Astron DC Supplies

10/18/07, After throughly giving it consideration, I decided to get an additional Astron DC power supply to power my station (VS-70). I had reservations about purchasing another Astron because of a noise/vibration issue I had with an RS-20M which I already own. However, after reading multiple reviews, it seems that this problem is more the exception than the rule, so a new supply has been ordered, and it should be here soon. In regard to the RS-20M, I did find a way to quiet down the supply to a very slight hum, with no vibration. To address this issue, I installed a silicone pad under the transformer, which resolved about 95% of the noise problem.

Here is the modification that I performed on my power supply. If you choose to perform this modification, you are doing so at your own risk. For materials you will need a supply of silicone pad material (I purchased mine in the form of silicone pot trivets for hot pots sold at Target), you will also need four #10 X 3/4 inch screws with lock nuts, and one #8 X 3/4 screw with a lock nut, a short length of insulated #14 wire, two ring terminal for the wire, and some masking tape. For tools you will need screwdrivers and nutdrivers for you screw/nut combination, and a drill with drill bits. A vacuum cleaner is also useful for cleaning up metal shavings caused by removing the rivets which secures the transformer to the case. First, unplug the supply from the AC wall socket, turn the main switch on, and short the positive and negative terminals. This will drain any residual charge out of the filter capacitors. Second, remove the screws from the bottom and sides of the case and slide the cover off. Once open, you will see that the transformer is riveted in place with two washers on each rivet, however one actually has three washers, two flat washers and one star washer, don't discard the washers, you will use some of them later.

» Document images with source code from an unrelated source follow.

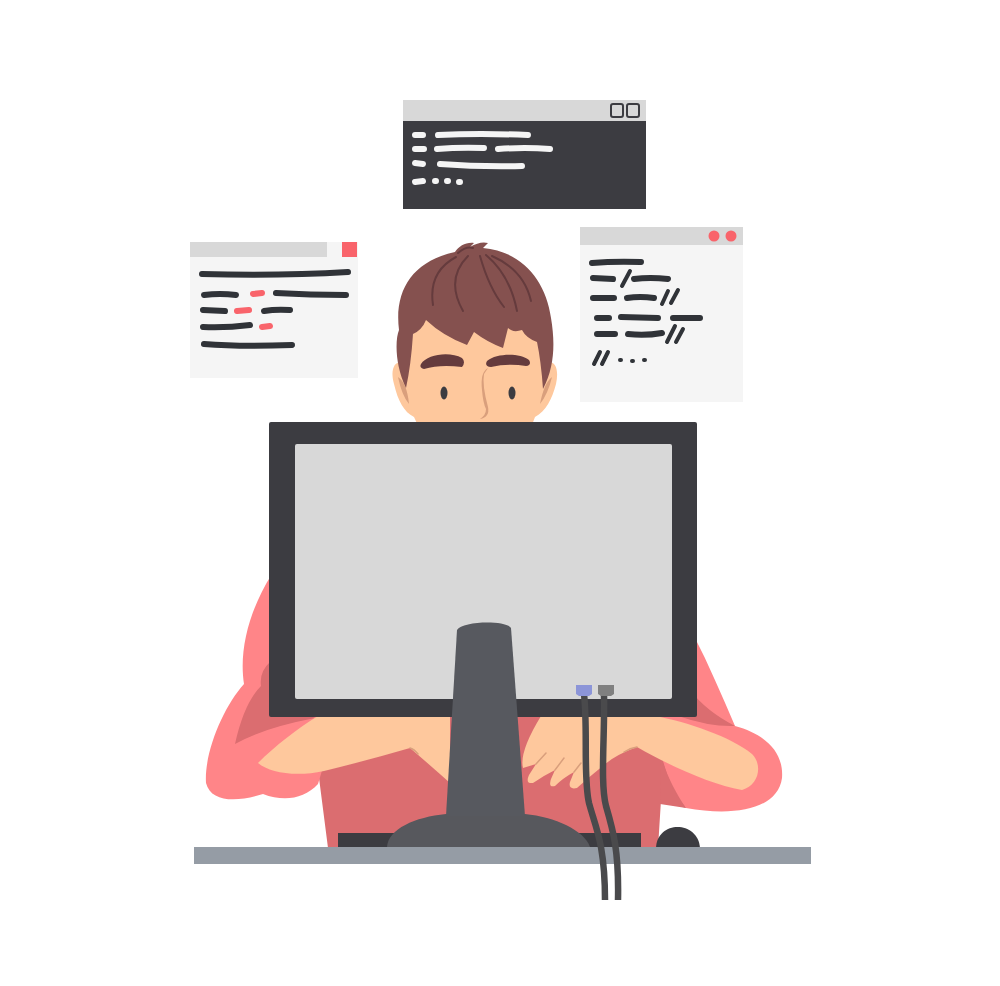
<!DOCTYPE html>
<html lang="en">
<head>
<meta charset="utf-8">
<title>Programmer at work</title>
<style>
:root {
  --paper: #ffffff;
  --ink: #3c3c41;
  --code: #303338;
  --stand: #57595f;
  --stand-base: #57585d;
  --panel: #d8d8d8;
  --window: #f5f5f5;
  --accent: #f9646b;
  --shirt: #ff8588;
  --shirt-shade: #db6d70;
  --skin: #fec89d;
  --skin-shade: #d99f7c;
  --hair: #85514f;
  --hair-line: #653b3d;
  --desk: #959ca5;
  --plug-blue: #8c95d8;
  --plug-grey: #808080;
  --cable: #4a4a4c;
}
html, body { margin: 0; height: 100%; overflow: hidden; background: var(--paper); }
svg { display: block; width: 1000px; height: 986px; }
.panel { fill: var(--panel); }
.window { fill: var(--window); }
.ink { fill: var(--ink); }
.accent { fill: var(--accent); }
.shirt { fill: var(--shirt); }
.shirt-shade { fill: var(--shirt-shade); }
.skin { fill: var(--skin); }
.skin-shade { fill: var(--skin-shade); }
.hair { fill: var(--hair); }
.brow { fill: var(--hair-line); }
.strokes { fill: none; stroke-linecap: round; stroke-linejoin: round; }
.code-light { stroke: var(--window); stroke-width: 6; }
.code-dark { stroke: var(--code); stroke-width: 6; }
.code-accent { stroke: var(--accent); stroke-width: 6; }
.code-slash { stroke: var(--code); stroke-width: 4; }
.hair-lines { stroke: var(--hair-line); stroke-width: 2; }
.cables { fill: none; stroke: var(--cable); stroke-width: 6.5; }
</style>
</head>
<body>
<svg viewBox="0 0 1000 986" role="img" aria-label="Programmer working behind a monitor, surrounded by code windows">

  <g id="terminal-window">
    <rect class="ink" x="403" y="100" width="243" height="109"/>
    <rect class="panel" x="403" y="100" width="243" height="21"/>
    <g class="strokes" stroke="#3c3c41" stroke-width="2">
      <rect x="611" y="104" width="12" height="13" rx="2"/>
      <rect x="627" y="104" width="12" height="13" rx="2"/>
    </g>
    <g class="strokes code-light">
      <path d="M415 135h8M438 135Q480 133 528 135"/>
      <path d="M415 149h9M437 149Q460 147 484 148M498 149Q525 147 550 149"/>
      <path d="M415 163l8 1M440 164Q480 167 522 166"/>
      <path d="M415 182l8-1M435 181h1M447 181h1M459 182h1"/>
    </g>
  </g>

  <g id="editor-window">
    <rect class="window" x="190" y="242" width="168" height="136"/>
    <rect class="panel" x="190" y="242" width="137" height="15"/>
    <rect class="accent" x="342" y="242" width="15" height="15"/>
    <g class="strokes code-dark">
      <path d="M202 274Q280 276 348 272"/>
      <path d="M204 295Q220 293 236 295M276 293Q310 295 346 295"/>
      <path d="M203 310l22 1M264 311Q276 309 290 310"/>
      <path d="M203 327Q226 328 250 325"/>
      <path d="M204 344Q240 347 292 345"/>
    </g>
    <path class="strokes code-accent" d="M253 294l9-1M237 311l12-1M262 327l8-1"/>
  </g>

  <g id="script-window">
    <rect class="window" x="580" y="227" width="163" height="175"/>
    <rect class="panel" x="580" y="227" width="163" height="18"/>
    <circle class="accent" cx="714" cy="236" r="5.5"/>
    <circle class="accent" cx="731" cy="236" r="5.5"/>
    <g class="strokes code-dark" stroke-width="5">
      <path d="M592 263Q615 261 641 262"/>
      <path d="M593 278l20 1M634 279Q650 277 668 279"/>
      <path d="M593 298h21M627 298Q640 296 654 298"/>
      <path d="M597 318h12M621 317l37 1M673 318h27"/>
      <path d="M597 334h18M628 334Q645 336 662 333"/>
    </g>
    <path class="strokes code-slash" d="M622 286l8-15M662 304l6-13M671 303l7-13M667 342l8-16M676 342l7-13M594 364l6-12M602 364l6-12M620 360h1M632 361h1M644 360h1"/>
  </g>

  <g id="head">
    <path class="skin" d="M404 362C394 360 390 370 394 384C398 401 404 412 414 417L420 430H530L535 417C546 411 552 399 556 384C559 370 556 360 546 362L536 318L420 312Z"/>
    <path class="skin-shade" d="M398 377Q407 383 409 404Q402 396 398 377ZM552 377Q544 383 540 404Q548 394 552 377Z"/>
    <path class="hair" d="M406 388C395 365 395 340 399 330C394 290 413 261 455 252C459 246 466 242 474 243L470 247Q480 241 488 243L483 248C521 251 546 280 551 318C555 342 555 366 543 389Q541 361 537 342Q526 338 522 330Q513 333 508 328L503 348Q487 342 474 332L467 345Q443 336 426 320Q422 330 413 334Q411 365 406 388Z"/>
    <g class="strokes hair-lines">
      <path d="M456 257Q428 272 433 305M468 256Q445 279 463 311M480 256Q489 288 504 307M486 255Q510 275 517 311M492 256Q524 270 531 301M458 253Q466 246 473 248"/>
    </g>
    <path class="brow" d="M421 364C427 354 450 351 462 358Q466 362 462 367Q440 364 424 369Q419 368 421 364ZM487 361C497 353 520 353 529 360Q532 365 526 366Q508 363 491 367Q484 366 487 361Z"/>
    <ellipse class="ink" cx="444" cy="393" rx="3.5" ry="6.5"/>
    <ellipse class="ink" cx="512" cy="393" rx="3.5" ry="6.5"/>
    <path class="skin-shade" d="M488 368Q480 372 482 390Q483 403 486 409Q486 415 480 419Q490 417 488 407Q482 385 484 374Z"/>
  </g>

  <g id="body">
    <path class="shirt-shade" d="M318 770L328 848H658L661 800L686 808L670 745L600 700H360Z"/>
    <path class="shirt" d="M272 574C248 612 239 652 244 684C224 706 204 752 206 783C211 803 238 802 263 794C284 802 304 799 318 784L340 710L300 640Z"/>
    <path class="shirt" d="M694 636C709 665 722 696 735 726C765 734 784 752 782 778C778 809 735 817 686 808C675 792 664 770 660 752L640 710Z"/>
    <path class="shirt-shade" d="M270 662Q259 672 261 686Q244 703 235 744Q263 728 315 718L280 700ZM661 752L660 804L686 808Q668 787 661 752ZM690 690Q706 711 735 726Q710 727 678 716Z"/>
    <path class="skin" d="M258 763C275 746 298 728 318 716H450V783Q431 766 410 748Q369 760 324 771C296 777 270 773 258 763Z"/>
    <path class="skin" d="M541 716H655C688 722 731 737 752 754C763 765 759 785 742 790C713 785 672 767 637 747Q615 755 604 765Q589 777 577 788Q568 790 570 782L574 772Q563 778 555 786Q548 788 551 779L555 770Q543 776 533 783Q525 784 529 775L536 764L523 768Q519 752 541 716Z"/>
    <path class="strokes" stroke="#d99f7c" stroke-width="1.5" d="M410 748Q414 749 418 754M637 747Q630 748 624 752M536 764L546 753M555 770L564 758M574 772L581 763"/>
  </g>

  <g id="desk">
    <rect class="ink" x="338" y="833" width="303" height="15"/>
    <path class="ink" d="M656 848C657 820 698 820 700 848Z"/>
    <rect x="194" y="847" width="617" height="17" fill="var(--desk)"/>
  </g>

  <g id="monitor">
    <rect class="ink" x="269" y="422" width="428" height="295" rx="2"/>
    <rect class="panel" x="295" y="444" width="377" height="255" rx="2"/>
    <path fill="var(--stand-base)" d="M387 847C388 829 415 817 446 814H525C555 817 584 830 590 847Z"/>
    <path fill="var(--stand)" d="M457 630C462 621 506 620 511 628L525 816H446Z"/>
  </g>

  <g id="cables">
    <path class="cables" d="M584 694C588 730 583 777 589 803C595 826 605 843 605 900M604 694C605 735 600 783 606 806C613 830 619 850 618 900"/>
    <path fill="var(--plug-blue)" d="M576 685H592V694L589 696H579L576 694Z"/>
    <path fill="var(--plug-grey)" d="M598 685H614V694L611 696H601L598 694Z"/>
  </g>
</svg>
</body>
</html>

Take the masking tape and temporarily seal the windings on the transformer to prevent metal shavings from getting into the windings. Turn the unit upside down and drill out the rivets from the bottom. Once all the rivets are out, you should have eight small but thick washers that you can pull off of the rivets, and one star washer. Next, measure the transformer and mark the transformer foot print and screw holes on the silicone pad. Cut the silicone pad to the appropriate size. For the screw holes, I used a simple paper hole punch to make the holes in the pad. Once the pad is cut to the right size, slide it under the transformer, lining up the screw holes. Take the excess cut off material from the silicone pad, punch four equally spaced holes about a 3/4 of an inch apart in the material, and cut out four "silicone washers" of equal size. Next, install three screws up from the bottom of the case, through the silicone pad, the transformer frame, a silicone washer, and one of the thick metal washers, then secure each screw with a lock nut. The first installed screws should be the two in the rear and one in the front, closest to the side. Next, locate a convenient hole in the bottom of the case near the remaining transformer hole and drill it out to accept the #8 screw, now make a jumper of wire using the two ring terminals to go from the #8 screw to the remaining transformer mounting hole. Now install the final transformer mounting screw through the case, silicone pad, transformer frame, jumper ring terminal, silicone washer, thick metal washer, then the lock nut. Finally, install the star washer first and then the other end of the jumper onto the number eight screw and secure it with the #8 lock nut. At this point you should check continuity between the transformer frame and the power supply case for ground. Remove the temporary tape from the transformer, vacuum out the unit, and reinstall the case cover. The modified supply should now be much quieter when it is on.

73, Jim AB4D